a person's lifetime, and narrow the gap between different income groups.
All residents are covered by national health insurance.
Health conditions in Sweden are good by comparison with other countries
in general. Infant mortality is low (3rd lowest in the world), and the
average life expectancy at birth is high (79 years, 6th highest in the
world). The ratio of doctors to population is also relatively high. Primary
care centers are available in every community. For
highly specialized health care, Sweden is divided into six medical care
regions, each with at least one large hospital that has many specialists
and is affiliated with a medical school for research and teaching.
Extremely liberal benefits are available to parents. They are entitled
to 12 months of paid leave from work, which can be shared between them
before the child is eight years old. They also receive tax-free child
allowances, equal for everyone, until the child's 16th birthday. Students
who continue their education are entitled to study allowances. At the
university level these consist chiefly of repayable loans. Municipalities
provide an increasing number of day-care and youth activities. Low-income
families and pensioners are eligible for housing allowances.
National accident insurance pays all health costs for on-the-job injuries.
Many working people in Sweden have unemployment insurance through their
trade unions, while the unemployed without such coverage can receive a
smaller cash benefit from the state. There are extensive government programs
of job retraining and sheltered employment as well as relocation grants
to help the unemployed find work. A basic old-age pension is available
to everyone starting at age 65. The state also pays an income-related
financed through a payroll plan.

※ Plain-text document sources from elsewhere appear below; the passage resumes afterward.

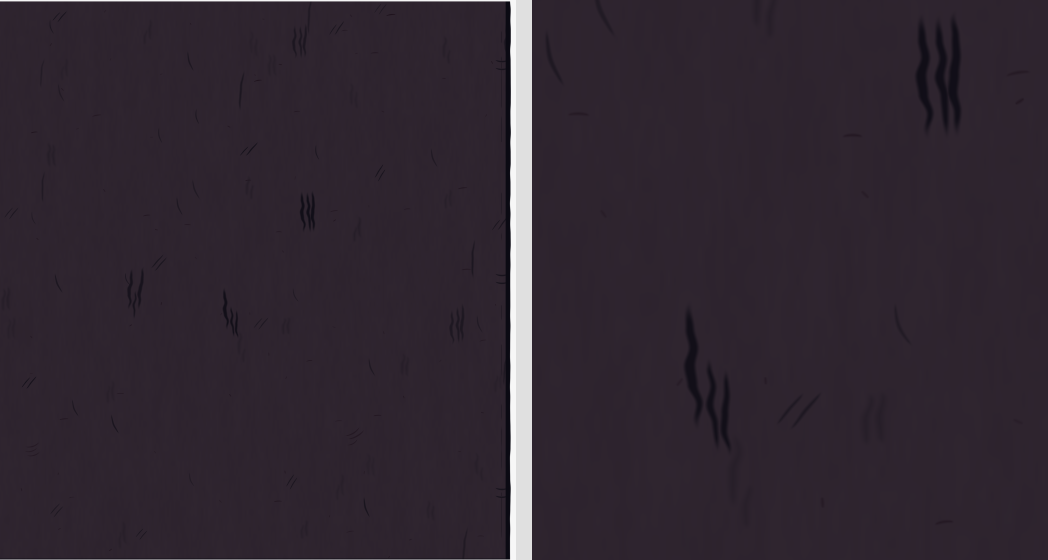
Left: the whole. Right: its middle third, enlarged.
Reproduce this texture procedurally as a Shadertoy shader.

```glsl
const vec3 CLOTH = vec3(0.180, 0.141, 0.182);
const vec3 INK = vec3(0.045, 0.040, 0.075);
const vec3 RUST = vec3(0.095, 0.045, 0.085);
const vec3 PAPER = vec3(0.97);

// Angle is measured clockwise from vertical; lengths are in canvas heights.
struct Style {
    float cell, density, angle, spread, halfLength, width, bow, ragged, count, gap;
};

float hash(vec2 p) {
    vec3 q = fract(vec3(p.xyx) * 0.1031);
    q += dot(q, q.yzx + 33.33);
    return fract((q.x + q.y) * q.z);
}

float noise(vec2 p) {
    vec2 i = floor(p);
    vec2 f = fract(p);
    f = f * f * (3.0 - 2.0 * f);
    float low = mix(hash(i), hash(i + vec2(1, 0)), f.x);
    float high = mix(hash(i + vec2(0, 1)), hash(i + vec2(1, 1)), f.x);
    return mix(low, high, f.y);
}

// Tapered, bowed stroke along the y axis
float stroke(vec2 q, float halfLength, float width, float bow, float ragged, float soft, float seed) {
    float t = q.y / halfLength;
    float wobble = (noise(vec2(q.y * 90.0, seed)) - 0.5) * ragged;
    float halfWidth = width * (1.0 - 0.8 * t * t) * (1.0 + 60.0 * wobble);
    float d = abs(q.x - bow * t * t + wobble) - halfWidth;
    return smoothstep(soft, -soft, d) * smoothstep(1.0, 0.65, abs(t));
}

// Groups of parallel strokes, jittered inside a grid
float scatter(vec2 p, Style s, float soft, float seed) {
    vec2 home = floor(p / s.cell);
    float ink = 0.0;
    for (int k = 0; k < 9; k++) {
        vec2 id = home + vec2(k % 3 - 1, k / 3 - 1);
        vec2 key = id + seed * 17.0 + 50.0;
        if (hash(key) > s.density) continue;
        vec2 jitter = vec2(hash(key + 3.7), hash(key + 8.3));
        float angle = s.angle + (hash(key + 5.1) - 0.5) * s.spread;
        vec2 along = vec2(sin(angle), cos(angle));
        vec2 d = p - (id + jitter) * s.cell;
        vec2 q = vec2(dot(d, vec2(along.y, -along.x)), dot(d, along));
        float strength = mix(0.5, 1.0, hash(key + 9.9));
        for (float j = 0.0; j < s.count; j++) {
            float r = hash(key + 12.3 + j * 2.9);
            vec2 shift = vec2((j - 0.5 * s.count + 0.5) * s.gap, (r - 0.5) * s.halfLength * 0.9);
            float size = mix(0.6, 1.0, r);
            ink = max(ink, strength * stroke(q - shift, s.halfLength * size, s.width * size,
                                            s.bow, s.ragged, soft, seed + j * 5.0));
        }
    }
    return ink;
}

// Broken seam and paired ticks close to the right border
float borderWear(float inset, float y, float soft) {
    float broken = smoothstep(0.52, 0.68, noise(vec2(y * 45.0, 4.0)));
    float wear = 0.5 * broken * smoothstep(soft, -soft, abs(inset - 0.026) - 0.0007);
    for (float k = 0.0; k < 6.0; k++) {
        float center = 0.112 + 0.382 * floor(k * 0.5) + 0.014 * mod(k, 2.0);
        vec2 q = vec2(y - center, inset - 0.025);
        wear = max(wear, stroke(q, 0.013, 0.0013, 0.003, 0.0, soft, k));
    }
    return wear;
}

void mainImage(out vec4 fragColor, in vec2 fragCoord) {
    vec2 p = fragCoord / iResolution.y;
    float inset = iResolution.x / iResolution.y - p.x;
    float pixel = 1.0 / iResolution.y;
    float soft = max(0.0011, 0.7 * pixel);

    // Cloth with faint upright grain
    float grain = noise(p * vec2(260.0, 70.0)) + noise(p * vec2(75.0, 12.0)) - 1.0;
    vec3 color = CLOTH + 0.006 * grain;

    // Scattered wear, from faint smudges to dark gashes
    Style smudge = Style(0.150, 0.50, 0.00, 0.15, 0.024, 0.0022, 0.000, 0.004, 2.0, 0.008);
    Style dash = Style(0.155, 0.62, 1.48, 0.25, 0.010, 0.0010, 0.001, 0.000, 1.0, 0.000);
    Style curl = Style(0.170, 0.58, -0.28, 0.25, 0.021, 0.0014, 0.003, 0.001, 1.0, 0.000);
    Style slash = Style(0.190, 0.50, 0.65, 0.20, 0.018, 0.0011, 0.000, 0.001, 2.0, 0.008);
    Style crack = Style(0.260, 0.42, 0.04, 0.12, 0.046, 0.0022, 0.003, 0.003, 1.0, 0.000);
    Style gash = Style(0.270, 0.50, 0.03, 0.18, 0.043, 0.0030, 0.001, 0.005, 3.0, 0.009);
    Style fan = Style(0.330, 0.34, 1.20, 0.40, 0.018, 0.0012, -0.004, 0.001, 3.0, 0.008);
    Style fleck = Style(0.070, 0.28, 0.70, 3.00, 0.004, 0.0009, 0.000, 0.001, 1.0, 0.000);

    color = mix(color, INK, 0.28 * scatter(p, smudge, soft * 3.0, 1.0));
    color = mix(color, RUST, 0.75 * scatter(p, dash, soft, 2.0));
    color = mix(color, INK, 0.65 * scatter(p, curl, soft, 3.0));
    color = mix(color, INK, 0.75 * scatter(p, slash, soft, 4.0));
    color = mix(color, INK, 0.65 * scatter(p, crack, soft * 1.5, 5.0));
    color = mix(color, INK, 0.90 * scatter(p, gash, soft * 1.4, 6.0));
    color = mix(color, RUST, 0.85 * scatter(p, fan, soft, 7.0));
    color = mix(color, RUST, 0.50 * scatter(p, fleck, soft, 8.0));
    color = mix(color, INK, 0.65 * borderWear(inset, p.y, soft));

    // Dark hem, then the uneven cut against bare paper
    float cut = 0.0100 + 0.0016 * (noise(vec2(p.y * 55.0, 2.0)) - 0.5);
    color = mix(color, INK, smoothstep(soft, -soft, inset - 0.0185));
    color = mix(color, INK, 0.5 * smoothstep(0.004, 0.002, p.y));
    color = mix(color, PAPER, smoothstep(soft, -soft, inset - cut));
    color = mix(color, PAPER, smoothstep(-pixel, pixel, p.y - 0.9975));
    color = mix(color, PAPER, smoothstep(pixel, -pixel, p.y - 0.0008));

    fragColor = vec4(color, 1.0);
}
```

As a result of the socialist government, family unity is strong, poverty
is virtually nonexistent, and crime is extremely low. The high tax
rates create very few overt displays of wealth, with almost all families
belonging to the middle class. Gasoline prices are high, limiting
use of cars, and an American will be surprised at the absence of trucks,
sports cars, vans, and sport-utility vehicles. Volvos abound, with
26% of all cars on the road being Volvos, and nearly three times as many
Volvos on the road as runner-ups Saab, Ford, and Volkswagen. Public
transportation, with subways, bullet trains, excellent bus systems and
towns designed for walking and bicycling,
is common, inexpensive and easy to use. Sweden is also world-renowned
for its liberated attitudes, with over 90% of Swedes engaging in premarital
sex (the highest rate in the world), and consuming (along with Finland)
more alcohol per capita than any other country on earth. Despite
this explicit activity, incidents of alcoholism and sexually-transmitted
diseases are very low, and drug use is scarce (lowest use and abuse rates
in Europe). Sandra had never even heard of drugs before coming to
the United States!
On this portion of our site, you can click on one of the links in the
table below to find out everything you ever wanted to know about Sweden.
For more information on Sweden, check out our pages on: